The leafy prairie clover is known at only 14 sites. It grows up to two feet tall and tends to sprawl when surrounded by open areas. It is commonly grown ‘in captivity,’ but natural populations are on the brink of extinction. Land development, grazing and fire suppression are all dark clouds on the prairie clover’s horizon.
50. Wyoming: Colorado Butterfly Plant
This member of the evening primrose family is making a comeback in Laramie County, where the U.S. Fish and Wildlife Service has marked out 3,538 acres of critical habitat for special conservationist attention. “The pink flowers atop the Colorado butterfly plant’s long stalks will continue to bloom thanks to the Endangered Species Act,” according to the Center for Biological Diversity. “Even as development transforms Colorado and southern Wyoming, this science-based law has created safe havens for this and many other plants found nowhere else in the world.”
The plant life of the United States is integral to our unique landscape. But it is also essential to the well-being of the ecosystem in general. Thousands of endangered plants teetering on the edge require greater awareness and individual, corporate and government responsibility if we are to conserve our natural wealth.
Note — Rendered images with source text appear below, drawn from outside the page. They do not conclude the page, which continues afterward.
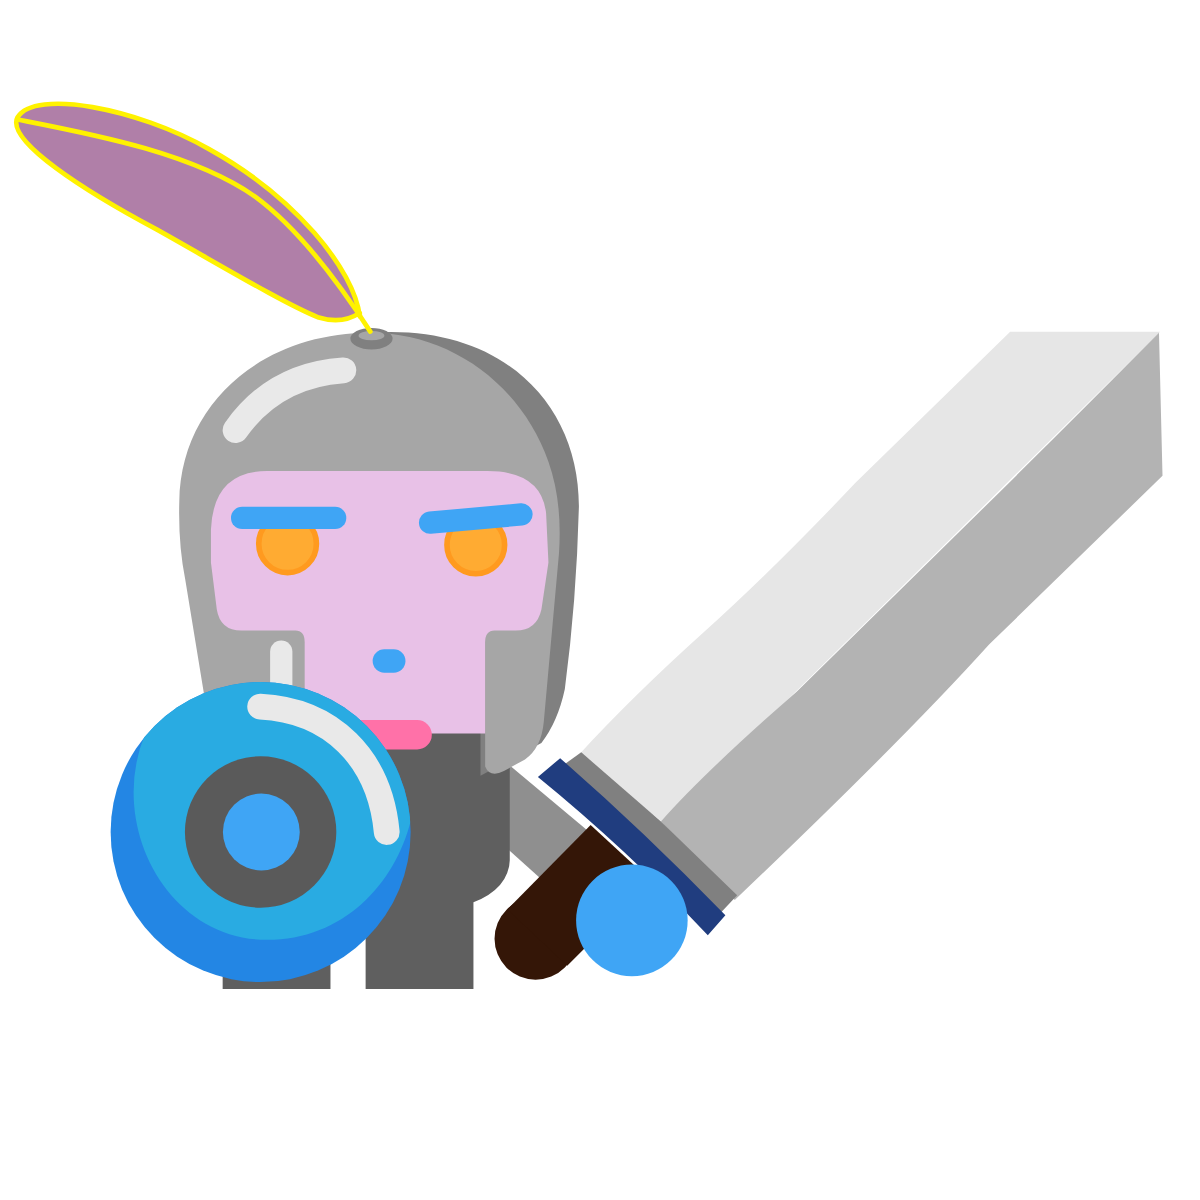
<!DOCTYPE html>
<html lang="en">
<head>
<meta charset="utf-8">
<title>Little knight</title>
<style>
:root{
  --paper:#ffffff;
  --steel:#a6a6a6; --steel-dark:#808080; --steel-rim:#8a8a8a; --shine:#e9e9e9;
  --skin:#e8c1e7; --cheek:#e6bfe5; --lips:#ff71a8;
  --azure:#3fa5f5; --shield-face:#29abe2; --shield-edge:#2386e4;
  --cloth:#5f5f5f; --boss:#5a5a5a; --arm:#8f8f8f;
  --blade-light:#e6e6e6; --blade-dark:#b3b3b3; --guard:#203d7f; --grip:#341607;
  --eye:#ffab32; --eye-rim:#ff9a1f;
  --plume:#b07fa8; --plume-line:#fff200;
}
*{box-sizing:border-box}
html,body{margin:0;width:1200px;height:1200px;overflow:hidden;background:var(--paper)}
.knight{display:block;width:1200px;height:1200px}
.shine,.brow,.lips{fill:none;stroke-linecap:round}
.shine{stroke:var(--shine)}
.brow{stroke:var(--azure);stroke-width:9.5}
.plume path{stroke:var(--plume-line);stroke-width:2;stroke-linecap:round;stroke-linejoin:round}
.eye{fill:var(--eye);stroke:var(--eye-rim);stroke-width:2.4}
</style>
</head>
<body>
<svg class="knight" viewBox="0 0 512 512" role="img" aria-label="Small knight in a plumed helmet holding a round blue shield and a huge sword">
  <defs>
    <clipPath id="shield-disc"><circle cx="111.2" cy="355" r="64"/></clipPath>
    <clipPath id="below-brows"><path d="M85 222H150V260H85ZM170 224L240 217V260H170Z"/></clipPath>
  </defs>

  <g id="body" fill="var(--cloth)">
    <path fill="var(--arm)" d="M212 322L255 358L233 377L212 358Z"/>
    <path d="M96 312H217.500V367Q217 379 202 385V422H156V385H141V422H95V385Z"/>
  </g>

  <g id="helmet">
    <path fill="var(--steel-dark)" d="M158 142C214 138 247 172 247 216Q246 256 241 294Q238 308 231 317L205 331V200Z"/>
    <path fill="var(--steel)" d="M158 142C112 142 77 172 76.500 214Q76 232 79 247L88 302H131V260H207V327Q209 332 215 329L224 324Q231 319 232 308L238.500 236Q240 214 234 197C222 163 191 142 158 142Z"/>
    <ellipse cx="158.500" cy="144.500" rx="9" ry="4.600" fill="var(--steel-dark)"/>
    <ellipse cx="158.500" cy="143.200" rx="5.500" ry="2" fill="var(--steel)"/>
    <path class="shine" stroke-width="11" d="M100.500 183.500Q117 160 146.500 158"/>
  </g>

  <g id="face">
    <path fill="var(--skin)" d="M114 201H208Q231 201 233 219L234 240L231 260Q229 269 220 269H211Q207 269 207 274V313H130V274Q130 269 126 269H103Q94 269 92.500 260L90 240V226Q91 201 114 201Z"/>
    <g clip-path="url(#below-brows)">
      <circle class="eye" cx="122.700" cy="232" r="12.300"/>
      <circle class="eye" cx="203" cy="232.500" r="12.300"/>
    </g>
    <path class="brow" d="M103.300 221H143"/>
    <path class="brow" d="M183.500 223L222.500 219.500"/>
    <rect x="159" y="277" width="14" height="10" rx="5" fill="var(--azure)"/>
    <path class="lips" stroke="var(--lips)" stroke-width="12.500" d="M150 313.500H178"/>
    <path class="shine" stroke-width="9.500" d="M120 278V300"/>
  </g>

  <g id="plume" class="plume">
    <path fill="var(--plume)" d="M153.500 135C151 115 126 84 89 63.500C58 46 15 38 7.500 50C2 60 37 82 67 98C92 112 122 130 136 135.500Q146 138.500 153.500 133.500Z"/>
    <path fill="none" d="M7.500 51C38 57 82 65 109 84Q132 101 158 141.500"/>
  </g>

  <g id="sword">
    <path stroke="var(--grip)" stroke-width="35" stroke-linecap="round" d="M229 400L228.500 400.500"/>
    <path fill="var(--grip)" d="M216.500 388L252 352L278 376L242 412Z"/>
    <path fill="var(--blade-light)" d="M247 322Q270 297 300 270Q330 243 365 206L431 141.500H495L283 351Z"/>
    <path fill="var(--blade-dark)" d="M282 350.500Q300 330 340 295L400 236Q445 192 494.500 142L496 203L422 275Q385 316 313.500 384Z"/>
    <path fill="var(--steel-dark)" d="M241 326L248 321L282 350.500L314.500 382L307 390Z"/>
    <path fill="var(--guard)" d="M229.500 331.500L239 323.500Q274 354 309.500 390.500L302 399Q267 362 229.500 331.500Z"/>
    <circle id="hand" cx="269.600" cy="392.700" r="23.800" fill="var(--azure)"/>
  </g>

  <g id="shield">
    <circle cx="111.200" cy="355" r="64" fill="var(--shield-edge)"/>
    <path clip-path="url(#shield-disc)" fill="var(--shield-face)" d="M40 280H190L176 347C170 376 147 401 114 401C80 401 57 370 57 338Q57 325 62 313Z"/>
    <circle cx="111.200" cy="355" r="32.300" fill="var(--boss)"/>
    <circle cx="111.500" cy="355" r="16.400" fill="var(--azure)"/>
    <path class="shine" stroke-width="11" d="M111 301.500C141 303 162 323 165 355"/>
  </g>
</svg>
</body>
</html>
To create this list, we consulted the USDA’s database of threatened and endangered plants. First, we looked at each state’s list of threatened and endangered plants. We selected those that were endangered on a federal level, unique-looking, had some interesting history or story and/or were not widely dispersed.
Next, when federally endangered plants were not available, we used the previous criteria to pick plants that were endangered on the state level. Where those were not available, we selected the best option of threatened plant, first on the federal level, then, if necessary, on the state level. We selected a unique plant for each state.
(2019). Threatened and Endangered. plants.usda.gov